Rudyard Kipling (30 December 1865 – 18 January 1936 / Bombay)
A Song of the English
Fair is our lot -- O goodly is our heritage!
(Humble ye, my people, and be fearful in your mirth!)
For the Lord our God Most High
He hath made the deep as dry,
He hath smote for us a pathway to the ends of all the Earth!
Yea, though we sinned -- and our rulers went from righteousness --
Deep in all dishonour though we stained our garments' hem.
Oh be ye not dismayed,
Though we stumbled and we strayed,
We were led by evil counsellors -- the Lord shall deal with them!
Hold ye the Faith -- the Faith our Fathers seal]\ed us;
Whoring not with visions -- overwise and overstale.
Except ye pay the Lord
Single heart and single sword,
Of your children in their bondage shall He ask them treble-tale!
Keep ye the Law -- be swift in all obedience --
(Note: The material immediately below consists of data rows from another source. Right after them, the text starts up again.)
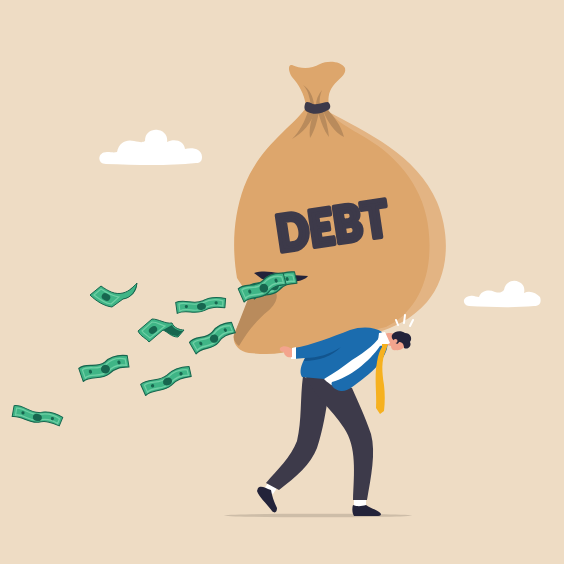
<!DOCTYPE html>
<html lang="en">
<head>
<meta charset="utf-8">
<title>Debt burden</title>
<style>
:root {
  --sand: #eedcc4;
  --bag: #dda66c;
  --bag-light: #e3b483;
  --bag-fold: #b98b5c;
  --ink: #3d3a4a;
  --ink-deep: #23233a;
  --note: #3fb586;
  --note-light: #6fcfa5;
  --note-dark: #17664f;
  --jacket: #1b6cae;
  --jacket-dark: #12558f;
  --skin: #f3a48d;
  --tie: #f6b11f;
  --white: #fff;
  --ground: #cdbda8;
}
html, body { margin: 0; overflow: hidden; background: var(--sand); }
svg { display: block; width: 564px; height: 564px; }
.bag { fill: var(--bag); }
.bag-light { fill: var(--bag-light); }
.fold { fill: var(--bag-fold); }
.ink { fill: var(--ink); }
.deep { fill: var(--ink-deep); }
.cloud, .shirt { fill: var(--white); }
.note { fill: var(--note); stroke: var(--note-dark); stroke-width: 1; stroke-linejoin: round; }
.note-back { fill: var(--note-dark); }
.note-frame { fill: none; stroke: var(--note-light); stroke-width: 1.2; }
.note-mark { fill: var(--note-dark); }
.jacket { fill: var(--jacket); }
.jacket-dark { fill: var(--jacket-dark); }
.skin { fill: var(--skin); }
.tie { fill: var(--tie); }
.ground { fill: var(--ground); }
.strain { stroke: var(--white); stroke-width: 2; stroke-linecap: round; }
.word {
  font: 900 50px Lato, "Open Sans", sans-serif;
  fill: var(--ink); stroke: var(--ink); stroke-width: 4.5; stroke-linejoin: round;
}
</style>
</head>
<body>
<svg viewBox="0 0 564 564" role="img" aria-label="A stooped businessman carries a huge sack of debt that leaks banknotes">
  <defs>
    <g id="banknote">
      <path class="note" d="M-25 -4C-16 -7 -8 1 2 -2C10 -5 17 -4 25 -1L23 8C15 6 9 5 2 8C-8 11 -16 4 -25 7Z"/>
      <path class="note-frame" d="M-22 -2C-15 -4 -8 3 2 0C10 -3 16 -2 22 1L21 6C14 3 8 3 2 6C-8 9 -15 2 -22 5Z"/>
      <ellipse class="note-mark" cx="0" cy="3.5" rx="4.5" ry="3.5"/>
      <circle class="note-mark" cx="-15" cy="1.5" r="1.6"/>
      <circle class="note-mark" cx="15" cy="2" r="1.6"/>
    </g>
  </defs>

  <rect width="564" height="564" fill="var(--sand)"/>

  <g id="clouds" class="cloud">
    <path d="M106 164C97 164 97 152 107 152C112 152 113 153 117 152C119 142 127 139 134 141C140 142 142 143 145 141C145 132 152 129 158 130C165 131 168 137 167 142C175 138 184 141 185 149C191 147 202 148 202 157C202 161 200 163 196 163C168 166 136 165 106 164Z"/>
    <path d="M469 306C462 305 462 297 470 296C474 295 476 297 479 297C481 291 488 289 495 292C499 293 501 293 504 290C505 282 513 279 519 282C524 284 525 289 524 293C530 290 536 293 540 297C542 303 539 306 534 306C513 308 490 307 469 306Z"/>
  </g>

  <ellipse id="ground-shadow" class="ground" cx="318" cy="515.5" rx="94" ry="1.8"/>

  <g id="sack">
    <path class="bag-light" d="M327 111C366 132 417 155 437 202C451 236 449 276 427 302C411 320 394 327 376 333L340 230Z"/>
    <path class="bag" d="M305 109C292 127 259 147 244 187C233 217 232 249 237 278L250 298L234 334C232 343 238 351 249 353C268 355 283 354 297 349C326 340 361 333 386 327C411 315 426 290 429 258C433 209 414 174 381 148C361 133 338 125 328 110Z"/>
    <path class="bag" d="M306 106C304 93 299 85 292 77C288 71 288 64 292 65C301 69 311 69 320 64C328 60 341 61 345 68C347 75 338 79 333 86C328 93 328 99 329 107Z"/>
    <g id="neck-folds" class="fold">
      <path d="M303 85C309 91 309 98 311 104L314 104C313 97 310 89 303 85Z"/>
      <path d="M322 90C318 95 316 100 316 105L320 105C319 100 320 95 322 90Z"/>
      <path d="M308 111C305 121 300 131 292 139C303 133 311 123 315 112Z"/>
      <path d="M314 112C310 123 309 131 310 138C315 130 317 121 319 112Z"/>
      <path d="M318 112C321 122 324 131 329 137C328 128 326 119 323 111Z"/>
      <path d="M323 111C328 122 334 132 344 137C341 125 334 117 328 110Z"/>
    </g>
    <path class="ink" d="M305 104C306 101 309 102 313 104C319 105 324 102 328 102C331 104 331 109 328 110C322 114 313 115 308 112C304 111 304 107 305 104Z"/>
    <path class="fold" d="M275 291C279 296 276 304 268 311C257 320 247 332 239 346C235 343 233 339 234 335L248 299Z"/>
    <path class="deep" d="M254 273C266 269 280 274 292 275L308 276C305 280 298 282 291 281L262 279Z"/>
    <text class="word" x="0" y="0" textLength="113" lengthAdjust="spacingAndGlyphs" transform="translate(279 252) rotate(-8.5)">DEBT</text>
  </g>

  <g id="flying-notes">
    <g id="escaping-notes">
      <use href="#banknote" transform="translate(273 282) rotate(-22) scale(.95 1.25)"/>
      <use href="#banknote" transform="translate(262 284) rotate(-24) scale(.95 1.3)"/>
    </g>
    <use href="#banknote" transform="translate(201 303) rotate(-8)"/>
    <use href="#banknote" transform="translate(212 335) rotate(-30) scale(.93 1.2)"/>
    <use href="#banknote" transform="translate(104 365) rotate(-19) scale(1 1.25)"/>
    <use href="#banknote" transform="translate(166 378) rotate(-24) scale(1.03 1.1)"/>
    <use href="#banknote" transform="translate(38 414) rotate(10)"/>
    <g id="curled-note-upper">
      <path class="note-back" d="M120 299C126 296 128 289 137 284C137 291 132 297 124 299Z"/>
      <path class="note" d="M90 295L101 286C108 291 115 295 123 293C130 291 133 287 137 283C136 291 131 298 123 299L112 307C104 306 96 301 90 295Z"/>
      <path class="note-frame" d="M94 295L101 289C107 293 113 296 119 297L111 304C104 303 99 299 94 295Z"/>
      <ellipse class="note-mark" cx="106" cy="297" rx="4.5" ry="3.5" transform="rotate(28 106 297)"/>
    </g>
    <g id="curled-note-middle">
      <path class="note" d="M138 331L152 319C159 319 165 324 172 323C174 328 180 330 184 330L178 337C171 337 168 332 163 330L149 342C146 338 141 337 138 331Z"/>
      <path class="note-back" d="M163 330L172 325C174 329 179 331 183 331L178 336C171 336 168 332 163 330Z"/>
      <path class="note-frame" d="M142 331L152 322C157 322 161 325 165 326L150 338C147 335 144 334 142 331Z"/>
      <ellipse class="note-mark" cx="153" cy="330" rx="4.5" ry="3.3" transform="rotate(-35 153 330)"/>
    </g>
  </g>

  <g id="businessman">
    <g id="back-leg">
      <path class="shirt" d="M268 483L277 488L273 494L264 489Z"/>
      <path class="deep" d="M258 488C261 485 265 488 271 490C272 496 274 502 277 508C277 512 275 514 272 511C267 504 259 497 257 491Z"/>
      <path class="ink" d="M303 376C300 398 302 420 297 441C291 457 277 470 266 483L279 490C296 477 311 464 317 448C323 430 326 411 329 391Z"/>
    </g>
    <g id="front-leg">
      <path class="shirt" d="M354 497L366 497L366 507L354 507Z"/>
      <path class="deep" d="M353 505C358 507 362 506 366 505C371 509 379 510 381 514C381 516 379 516 376 516L354 516C352 513 352 508 353 505Z"/>
      <path class="ink" d="M305 375C313 395 331 408 344 428C357 447 354 473 353 500L367 500C371 477 376 453 371 434C365 416 358 402 352 388L330 379Z"/>
    </g>
    <path class="shirt" d="M324 379L334 358L376 336L390 334L388 347L354 384C345 392 334 389 324 379Z"/>
    <path id="jacket-back" class="jacket" d="M294 348C312 345 332 337 350 330C362 326 375 327 382 332C378 343 366 351 352 360C343 367 334 373 324 379L302 377C299 372 301 365 305 358L293 359Z"/>
    <path id="jacket-front" class="jacket" d="M388 344C386 358 375 370 364 378C355 385 347 392 341 391C334 390 330 385 332 382C350 377 369 362 380 346Z"/>
    <path class="jacket-dark" d="M305 358C318 358 330 354 341 347C332 356 319 361 304 361Z"/>
    <path class="shirt" d="M292 348L296 347L296 359L291 359Z"/>
    <path id="hand" class="skin" d="M292 349C288 346 283 345 280 348C279 351 282 352 284 352C284 356 288 358 292 357Z"/>
    <g id="head">
      <path class="skin" d="M382 335C388 332 394 333 399 335L407 344C404 348 400 351 396 350C393 351 391 349 391 346L382 344Z"/>
      <path class="deep" d="M392 335C394 331 401 330 405 333C410 333 413 338 410 342C412 346 408 350 404 348C404 344 402 342 399 342C398 345 395 344 395 341C393 340 391 338 392 335Z"/>
      <circle class="skin" cx="395.5" cy="341" r="2"/>
    </g>
    <path class="shirt" d="M379 333L385 332L390 343L383 347L378 341Z"/>
    <path id="necktie" class="tie" d="M382 344L388 344L386 350C381 361 382 372 384 385C385 394 385 402 384 411L380 414L376 408C377 394 374 377 377 362C378 355 380 350 382 347Z"/>
    <g id="strain-lines" class="strain">
      <line x1="396" y1="320" x2="398" y2="325"/>
      <line x1="405" y1="315" x2="404" y2="323"/>
      <line x1="413" y1="320" x2="410" y2="326"/>
    </g>
  </g>
</svg>
</body>
</html>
Clear the land of evil, drive the road and bridge the ford.
Make ye sure to each his own
That he reap where he hath sown;
By the peace among Our peoples let men know we serve the Lord!
. . . . .
Hear now a song -- a song of broken interludes --
A song of little cunning; of a singer nothing worth.
Through the naked words and mean
May ye see the truth between
As the singer knew and touched it in the ends of all the Earth!
Comments about this poem (A Song of the English by Rudyard Kipling )
People who read Rudyard Kipling also read
Top 500 Poems
The Road Not Taken
If You Forget Me
Still I Rise
Edgar Allan Poe
I Know Why The Caged Bird Sings
Stopping by Woods on a Snowy Evening
William Ernest Henley